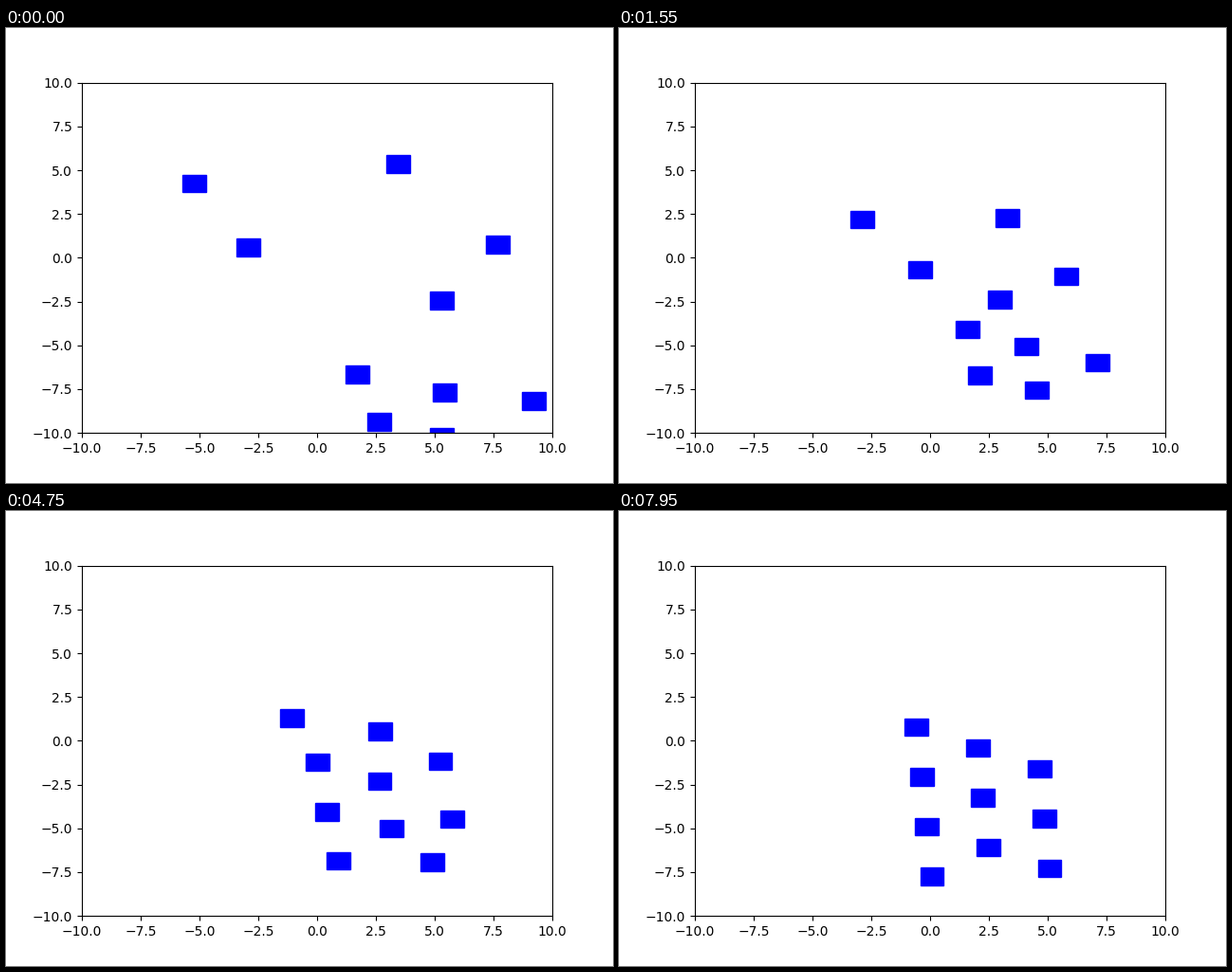
Animation of 640 by 480 pixels, one loop 8 s. Source, as a matplotlib script:

```python
import numpy as np
import matplotlib.pyplot as plt
from matplotlib.animation import FuncAnimation
from matplotlib.patches import Rectangle

FRAMES, INTERVAL = 160, 50
SIZE = 1.0
SPEED = 2.0                # units per second while flying in
CONTACT, SETTLED = 2.2, 5.95   # seconds

# Where the agents begin, and where they first touch
START = np.array([
    (-5.22, 4.25), (-2.92, 0.59), (1.71, -6.66), (2.64, -9.37),
    (3.45, 5.34), (5.30, -2.44), (5.42, -7.69),
    (7.68, 0.74), (9.21, -8.18), (5.30, -10.21)])
MEET = np.array([
    (-1.92, 1.35), (0.18, -0.82), (0.83, -3.63), (1.59, -6.34),
    (3.17, 1.08), (2.88, -1.74), (3.69, -4.28),
    (5.67, -1.20), (6.51, -5.04), (4.42, -7.09)])

# Final formation: a slanted grid with columns of 4, 3 and 3
CELLS = np.array([(col, row) for col, count in enumerate((4, 3, 3))
                  for row in range(count)])
GRID = np.array([-0.35, 1.25]) + CELLS @ np.array([(2.61, -1.19),
                                                  (0.22, -2.84)])
DRIFT = np.array([-0.113, -0.233])


def length(v):
    return np.linalg.norm(v, axis=1, keepdims=True)


to_center = START.mean(axis=0) - START
LAUNCH = SPEED * to_center / length(to_center)
# Braking exponent that makes every glide begin at SPEED
BRAKE = np.maximum(1, SPEED * CONTACT / length(MEET - START))


def fly(t):
    """Head for the common centre, bending towards the contact point."""
    u = t / CONTACT
    straight = START + LAUNCH * t
    glide = MEET + (START - MEET) * (1 - u) ** BRAKE
    return (1 - u) * straight + u * glide


def creep(t):
    """Slide slowly from the contact points into the grid."""
    u = (t - CONTACT) / (SETTLED - CONTACT)
    return MEET + (GRID - MEET) * u ** 1.6


def centers(t):
    if t < CONTACT:
        return fly(t)
    if t < SETTLED:
        return creep(t)
    return GRID + DRIFT * (t - SETTLED)


fig, ax = plt.subplots(figsize=(6.4, 4.8), dpi=100)
ax.set_xlim(-10, 10)
ax.set_ylim(-10, 10)
boxes = [ax.add_patch(Rectangle((0, 0), SIZE, SIZE, color="blue"))
         for _ in START]


def update(frame):
    for box, center in zip(boxes, centers(frame * INTERVAL / 1000)):
        box.set_xy(center - SIZE / 2)
    return boxes


anim = FuncAnimation(fig, update, frames=FRAMES, interval=INTERVAL,
                     repeat=True, repeat_delay=0)
plt.show()
```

What is being asked:
What is needed is a word-for-word copy of the records above, excluding pictures.

Response area:
Animation of 640 by 480 pixels, one loop 8 s. Source, as a matplotlib script:

```python
import numpy as np
import matplotlib.pyplot as plt
from matplotlib.animation import FuncAnimation
from matplotlib.patches import Rectangle

FRAMES, INTERVAL = 160, 50
SIZE = 1.0
SPEED = 2.0                # units per second while flying in
CONTACT, SETTLED = 2.2, 5.95   # seconds

# Where the agents begin, and where they first touch
START = np.array([
    (-5.22, 4.25), (-2.92, 0.59), (1.71, -6.66), (2.64, -9.37),
    (3.45, 5.34), (5.30, -2.44), (5.42, -7.69),
    (7.68, 0.74), (9.21, -8.18), (5.30, -10.21)])
MEET = np.array([
    (-1.92, 1.35), (0.18, -0.82), (0.83, -3.63), (1.59, -6.34),
    (3.17, 1.08), (2.88, -1.74), (3.69, -4.28),
    (5.67, -1.20), (6.51, -5.04), (4.42, -7.09)])

# Final formation: a slanted grid with columns of 4, 3 and 3
CELLS = np.array([(col, row) for col, count in enumerate((4, 3, 3))
                  for row in range(count)])
GRID = np.array([-0.35, 1.25]) + CELLS @ np.array([(2.61, -1.19),
                                                  (0.22, -2.84)])
DRIFT = np.array([-0.113, -0.233])


def length(v):
    return np.linalg.norm(v, axis=1, keepdims=True)


to_center = START.mean(axis=0) - START
LAUNCH = SPEED * to_center / length(to_center)
# Braking exponent that makes every glide begin at SPEED
BRAKE = np.maximum(1, SPEED * CONTACT / length(MEET - START))


def fly(t):
    """Head for the common centre, bending towards the contact point."""
    u = t / CONTACT
    straight = START + LAUNCH * t
    glide = MEET + (START - MEET) * (1 - u) ** BRAKE
    return (1 - u) * straight + u * glide


def creep(t):
    """Slide slowly from the contact points into the grid."""
    u = (t - CONTACT) / (SETTLED - CONTACT)
    return MEET + (GRID - MEET) * u ** 1.6


def centers(t):
    if t < CONTACT:
        return fly(t)
    if t < SETTLED:
        return creep(t)
    return GRID + DRIFT * (t - SETTLED)


fig, ax = plt.subplots(figsize=(6.4, 4.8), dpi=100)
ax.set_xlim(-10, 10)
ax.set_ylim(-10, 10)
boxes = [ax.add_patch(Rectangle((0, 0), SIZE, SIZE, color="blue"))
         for _ in START]


def update(frame):
    for box, center in zip(boxes, centers(frame * INTERVAL / 1000)):
        box.set_xy(center - SIZE / 2)
    return boxes


anim = FuncAnimation(fig, update, frames=FRAMES, interval=INTERVAL,
                     repeat=True, repeat_delay=0)
plt.show()
```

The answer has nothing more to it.